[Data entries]
++++++++

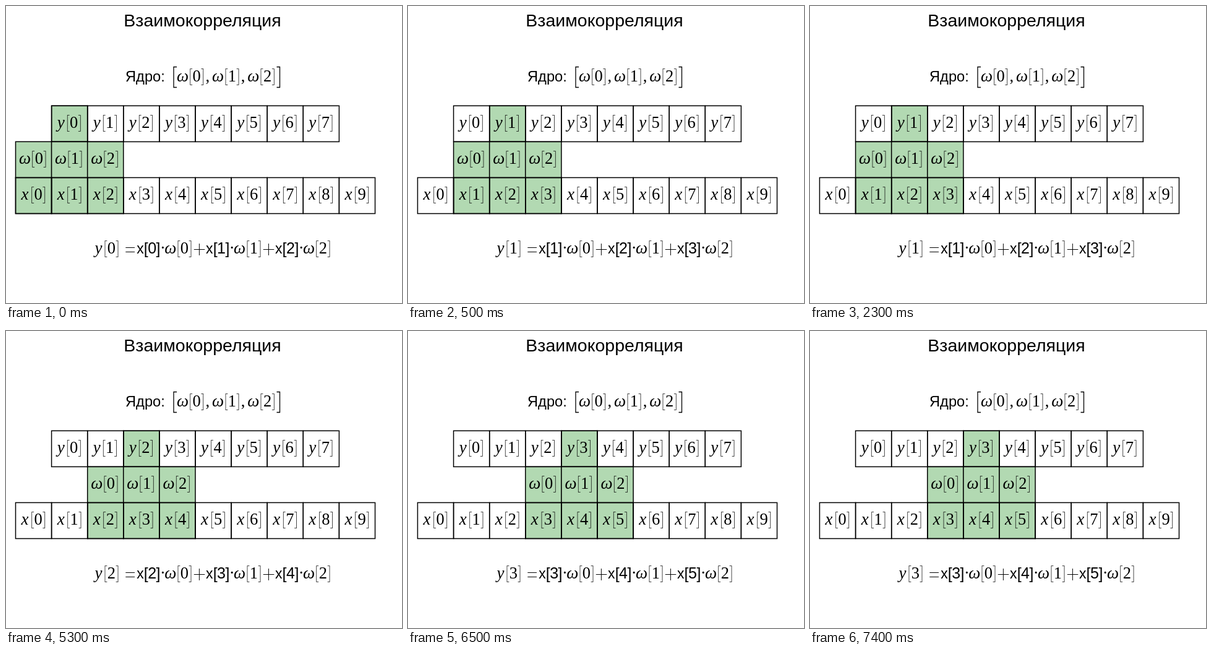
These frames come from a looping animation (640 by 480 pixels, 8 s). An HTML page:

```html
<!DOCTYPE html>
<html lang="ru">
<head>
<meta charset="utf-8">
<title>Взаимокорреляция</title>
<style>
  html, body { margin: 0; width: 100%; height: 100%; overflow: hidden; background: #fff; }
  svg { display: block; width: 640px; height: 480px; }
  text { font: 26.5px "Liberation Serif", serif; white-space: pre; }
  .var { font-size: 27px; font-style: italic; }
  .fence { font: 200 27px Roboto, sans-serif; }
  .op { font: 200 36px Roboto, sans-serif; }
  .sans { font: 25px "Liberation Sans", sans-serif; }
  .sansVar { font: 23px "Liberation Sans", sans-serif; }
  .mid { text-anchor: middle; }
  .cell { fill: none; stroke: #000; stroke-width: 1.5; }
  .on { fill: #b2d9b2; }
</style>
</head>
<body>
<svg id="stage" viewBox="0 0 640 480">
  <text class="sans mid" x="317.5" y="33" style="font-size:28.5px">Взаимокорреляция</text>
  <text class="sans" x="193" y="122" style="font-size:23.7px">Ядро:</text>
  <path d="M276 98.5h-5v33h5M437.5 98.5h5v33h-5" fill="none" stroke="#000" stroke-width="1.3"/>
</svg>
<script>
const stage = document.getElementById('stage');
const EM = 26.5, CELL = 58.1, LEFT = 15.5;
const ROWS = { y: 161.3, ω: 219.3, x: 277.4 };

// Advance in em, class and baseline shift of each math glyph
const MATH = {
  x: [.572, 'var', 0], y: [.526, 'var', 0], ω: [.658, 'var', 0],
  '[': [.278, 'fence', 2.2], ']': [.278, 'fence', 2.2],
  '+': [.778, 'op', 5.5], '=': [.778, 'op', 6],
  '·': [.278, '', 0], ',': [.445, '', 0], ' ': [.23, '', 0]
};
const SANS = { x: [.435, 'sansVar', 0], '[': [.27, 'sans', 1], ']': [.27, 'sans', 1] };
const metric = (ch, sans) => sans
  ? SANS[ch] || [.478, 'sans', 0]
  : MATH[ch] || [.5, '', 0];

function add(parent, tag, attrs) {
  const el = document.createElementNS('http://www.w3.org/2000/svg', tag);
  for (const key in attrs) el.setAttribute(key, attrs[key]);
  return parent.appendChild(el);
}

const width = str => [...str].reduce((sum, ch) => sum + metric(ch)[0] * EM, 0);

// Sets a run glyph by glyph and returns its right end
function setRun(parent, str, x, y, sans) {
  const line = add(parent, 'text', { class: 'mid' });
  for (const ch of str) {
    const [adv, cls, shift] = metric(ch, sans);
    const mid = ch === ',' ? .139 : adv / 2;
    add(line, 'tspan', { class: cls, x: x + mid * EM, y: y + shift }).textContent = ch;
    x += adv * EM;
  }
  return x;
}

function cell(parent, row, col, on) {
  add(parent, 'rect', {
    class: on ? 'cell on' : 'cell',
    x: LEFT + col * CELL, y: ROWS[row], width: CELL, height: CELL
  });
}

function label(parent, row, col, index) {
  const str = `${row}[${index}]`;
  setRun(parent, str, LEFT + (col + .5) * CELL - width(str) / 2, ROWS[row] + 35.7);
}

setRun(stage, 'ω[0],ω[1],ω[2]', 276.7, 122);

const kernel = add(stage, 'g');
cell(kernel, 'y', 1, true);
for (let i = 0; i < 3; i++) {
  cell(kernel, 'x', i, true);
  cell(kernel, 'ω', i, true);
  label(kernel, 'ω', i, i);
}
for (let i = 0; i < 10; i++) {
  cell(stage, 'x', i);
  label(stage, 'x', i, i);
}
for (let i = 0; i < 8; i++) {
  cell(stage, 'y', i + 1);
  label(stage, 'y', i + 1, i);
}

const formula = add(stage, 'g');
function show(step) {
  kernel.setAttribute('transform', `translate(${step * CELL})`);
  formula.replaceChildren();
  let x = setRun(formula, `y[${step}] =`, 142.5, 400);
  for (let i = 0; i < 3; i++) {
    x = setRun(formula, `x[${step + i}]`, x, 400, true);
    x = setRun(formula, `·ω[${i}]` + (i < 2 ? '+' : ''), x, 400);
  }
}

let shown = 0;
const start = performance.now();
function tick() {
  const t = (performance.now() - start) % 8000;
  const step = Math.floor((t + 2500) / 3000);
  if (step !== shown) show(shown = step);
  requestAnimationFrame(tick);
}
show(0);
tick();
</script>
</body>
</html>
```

++++++++

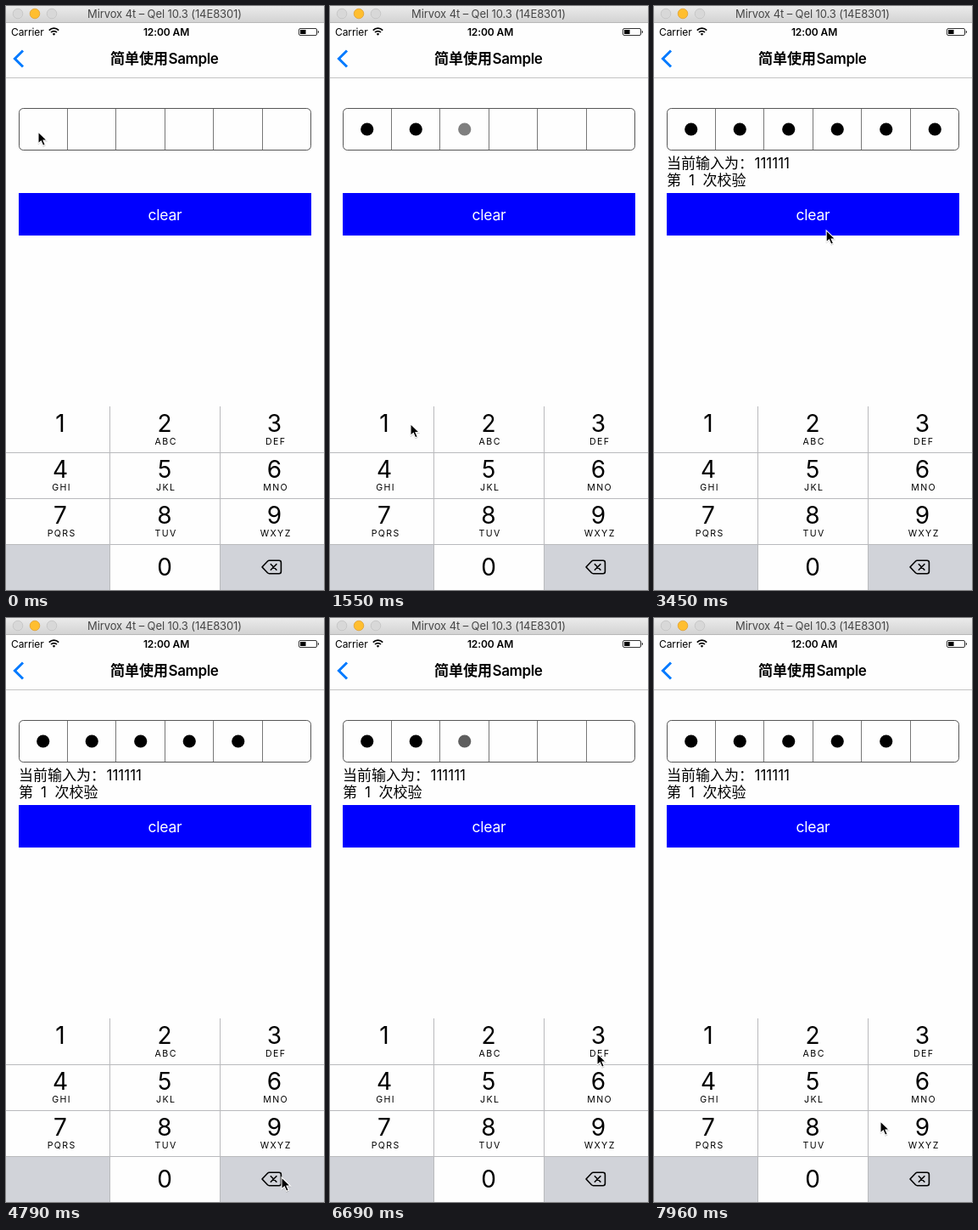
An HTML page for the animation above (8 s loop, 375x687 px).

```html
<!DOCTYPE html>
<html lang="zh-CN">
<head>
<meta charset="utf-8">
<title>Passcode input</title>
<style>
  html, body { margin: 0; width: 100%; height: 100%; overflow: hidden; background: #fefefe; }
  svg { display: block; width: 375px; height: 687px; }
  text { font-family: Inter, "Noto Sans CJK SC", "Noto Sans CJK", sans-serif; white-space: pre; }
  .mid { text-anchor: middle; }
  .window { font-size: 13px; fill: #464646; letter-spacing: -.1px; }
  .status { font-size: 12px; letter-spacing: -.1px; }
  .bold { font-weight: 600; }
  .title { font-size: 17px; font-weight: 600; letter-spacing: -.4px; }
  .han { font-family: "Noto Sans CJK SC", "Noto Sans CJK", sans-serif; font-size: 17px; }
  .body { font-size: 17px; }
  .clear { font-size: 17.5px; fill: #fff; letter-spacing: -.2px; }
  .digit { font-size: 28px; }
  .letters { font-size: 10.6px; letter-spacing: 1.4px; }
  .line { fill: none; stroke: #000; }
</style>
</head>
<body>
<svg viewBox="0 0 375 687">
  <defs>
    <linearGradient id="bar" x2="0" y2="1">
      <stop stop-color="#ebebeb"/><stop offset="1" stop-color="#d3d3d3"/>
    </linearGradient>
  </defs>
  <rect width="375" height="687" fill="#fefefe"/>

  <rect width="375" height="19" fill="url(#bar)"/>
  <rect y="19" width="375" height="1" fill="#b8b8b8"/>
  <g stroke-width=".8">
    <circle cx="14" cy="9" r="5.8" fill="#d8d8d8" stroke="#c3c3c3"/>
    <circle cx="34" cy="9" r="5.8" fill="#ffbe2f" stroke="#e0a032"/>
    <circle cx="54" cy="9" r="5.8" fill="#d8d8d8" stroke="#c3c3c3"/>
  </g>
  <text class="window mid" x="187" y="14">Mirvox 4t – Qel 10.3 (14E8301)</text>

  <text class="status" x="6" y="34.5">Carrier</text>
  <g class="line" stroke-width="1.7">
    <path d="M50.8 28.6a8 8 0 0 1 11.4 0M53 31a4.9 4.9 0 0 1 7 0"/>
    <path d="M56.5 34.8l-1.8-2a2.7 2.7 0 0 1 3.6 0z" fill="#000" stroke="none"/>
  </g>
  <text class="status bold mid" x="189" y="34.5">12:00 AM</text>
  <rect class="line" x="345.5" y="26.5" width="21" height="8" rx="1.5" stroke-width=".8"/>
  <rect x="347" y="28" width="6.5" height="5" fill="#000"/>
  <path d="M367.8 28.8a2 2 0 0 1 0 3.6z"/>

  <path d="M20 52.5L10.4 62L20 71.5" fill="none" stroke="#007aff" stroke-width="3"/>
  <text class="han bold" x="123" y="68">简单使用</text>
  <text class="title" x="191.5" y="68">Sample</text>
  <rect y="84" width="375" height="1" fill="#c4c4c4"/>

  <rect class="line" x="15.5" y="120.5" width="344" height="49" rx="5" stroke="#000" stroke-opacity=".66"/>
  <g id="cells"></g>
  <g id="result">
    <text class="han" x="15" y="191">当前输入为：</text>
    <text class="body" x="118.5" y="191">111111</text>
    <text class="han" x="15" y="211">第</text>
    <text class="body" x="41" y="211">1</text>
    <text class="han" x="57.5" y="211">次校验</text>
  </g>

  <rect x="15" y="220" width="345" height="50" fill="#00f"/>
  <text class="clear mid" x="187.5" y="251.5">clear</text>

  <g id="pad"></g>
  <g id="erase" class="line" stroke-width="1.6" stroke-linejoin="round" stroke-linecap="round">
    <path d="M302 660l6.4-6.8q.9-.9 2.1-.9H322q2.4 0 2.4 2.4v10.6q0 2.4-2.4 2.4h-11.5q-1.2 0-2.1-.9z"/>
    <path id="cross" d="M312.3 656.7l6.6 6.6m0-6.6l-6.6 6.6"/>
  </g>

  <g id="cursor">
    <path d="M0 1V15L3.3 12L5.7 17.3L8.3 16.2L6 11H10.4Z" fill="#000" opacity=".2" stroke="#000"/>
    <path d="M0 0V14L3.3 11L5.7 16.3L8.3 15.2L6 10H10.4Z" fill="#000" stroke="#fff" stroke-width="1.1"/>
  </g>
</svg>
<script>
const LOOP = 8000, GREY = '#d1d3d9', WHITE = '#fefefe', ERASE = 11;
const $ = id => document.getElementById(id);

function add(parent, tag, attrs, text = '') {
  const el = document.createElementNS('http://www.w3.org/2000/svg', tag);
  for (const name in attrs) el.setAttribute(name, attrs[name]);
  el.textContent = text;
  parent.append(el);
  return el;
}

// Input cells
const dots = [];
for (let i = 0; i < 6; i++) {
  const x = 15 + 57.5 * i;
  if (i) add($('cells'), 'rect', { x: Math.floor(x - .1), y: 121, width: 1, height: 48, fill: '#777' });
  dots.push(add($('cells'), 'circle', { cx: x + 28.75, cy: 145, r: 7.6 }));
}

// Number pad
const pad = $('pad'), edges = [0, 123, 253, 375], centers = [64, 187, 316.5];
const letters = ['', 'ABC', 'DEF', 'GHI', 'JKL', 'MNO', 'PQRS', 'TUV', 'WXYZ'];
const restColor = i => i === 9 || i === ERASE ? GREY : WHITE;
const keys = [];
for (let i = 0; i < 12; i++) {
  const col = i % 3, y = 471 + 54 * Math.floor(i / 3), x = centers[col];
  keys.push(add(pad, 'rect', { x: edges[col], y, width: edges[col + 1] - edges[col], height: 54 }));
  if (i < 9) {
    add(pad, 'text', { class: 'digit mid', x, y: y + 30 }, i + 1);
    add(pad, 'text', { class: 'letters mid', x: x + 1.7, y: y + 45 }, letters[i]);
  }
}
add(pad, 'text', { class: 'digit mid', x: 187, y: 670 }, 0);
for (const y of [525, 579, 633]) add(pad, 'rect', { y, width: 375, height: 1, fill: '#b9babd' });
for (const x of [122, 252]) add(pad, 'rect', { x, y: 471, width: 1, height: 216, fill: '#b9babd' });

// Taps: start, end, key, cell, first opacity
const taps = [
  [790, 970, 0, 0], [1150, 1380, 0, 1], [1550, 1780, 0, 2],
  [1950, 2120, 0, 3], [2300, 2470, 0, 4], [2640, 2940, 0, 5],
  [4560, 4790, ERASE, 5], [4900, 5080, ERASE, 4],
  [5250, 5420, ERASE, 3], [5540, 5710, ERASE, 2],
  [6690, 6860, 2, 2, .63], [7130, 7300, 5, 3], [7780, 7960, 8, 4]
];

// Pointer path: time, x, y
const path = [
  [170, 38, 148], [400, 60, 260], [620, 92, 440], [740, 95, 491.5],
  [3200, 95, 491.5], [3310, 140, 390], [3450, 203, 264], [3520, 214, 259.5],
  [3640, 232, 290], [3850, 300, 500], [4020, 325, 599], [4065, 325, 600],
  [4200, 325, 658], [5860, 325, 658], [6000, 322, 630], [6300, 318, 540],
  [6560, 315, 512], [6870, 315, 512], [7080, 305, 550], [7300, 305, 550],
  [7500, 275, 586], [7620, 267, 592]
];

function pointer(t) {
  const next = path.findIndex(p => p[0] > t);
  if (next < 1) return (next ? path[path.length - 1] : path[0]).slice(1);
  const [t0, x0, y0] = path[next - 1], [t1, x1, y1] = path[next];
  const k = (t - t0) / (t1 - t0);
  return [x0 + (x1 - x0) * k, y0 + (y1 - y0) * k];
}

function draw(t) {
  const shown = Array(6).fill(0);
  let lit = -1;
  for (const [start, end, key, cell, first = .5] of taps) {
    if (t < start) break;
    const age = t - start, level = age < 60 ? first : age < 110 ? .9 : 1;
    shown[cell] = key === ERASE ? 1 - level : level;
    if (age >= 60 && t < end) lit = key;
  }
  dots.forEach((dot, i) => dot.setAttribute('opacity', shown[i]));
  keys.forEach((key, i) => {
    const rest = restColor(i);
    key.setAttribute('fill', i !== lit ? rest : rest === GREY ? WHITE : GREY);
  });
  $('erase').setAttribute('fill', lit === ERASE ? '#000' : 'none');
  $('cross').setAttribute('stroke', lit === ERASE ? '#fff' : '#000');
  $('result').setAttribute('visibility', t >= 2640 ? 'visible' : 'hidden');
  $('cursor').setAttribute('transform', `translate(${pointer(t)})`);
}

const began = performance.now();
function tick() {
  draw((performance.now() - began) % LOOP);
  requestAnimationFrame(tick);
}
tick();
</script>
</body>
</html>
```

++++++++

(REQUIRED ACTION): Every line in the data that holds the string "size" should be returned.

(REPLY TO THE EXERCISE):
  .var { font-size: 27px; font-style: italic; }
  <text class="sans mid" x="317.5" y="33" style="font-size:28.5px">Взаимокорреляция</text>
  <text class="sans" x="193" y="122" style="font-size:23.7px">Ядро:</text>
  .window { font-size: 13px; fill: #464646; letter-spacing: -.1px; }
  .status { font-size: 12px; letter-spacing: -.1px; }
  .title { font-size: 17px; font-weight: 600; letter-spacing: -.4px; }
  .han { font-family: "Noto Sans CJK SC", "Noto Sans CJK", sans-serif; font-size: 17px; }
  .body { font-size: 17px; }
  .clear { font-size: 17.5px; fill: #fff; letter-spacing: -.2px; }
  .digit { font-size: 28px; }
  .letters { font-size: 10.6px; letter-spacing: 1.4px; }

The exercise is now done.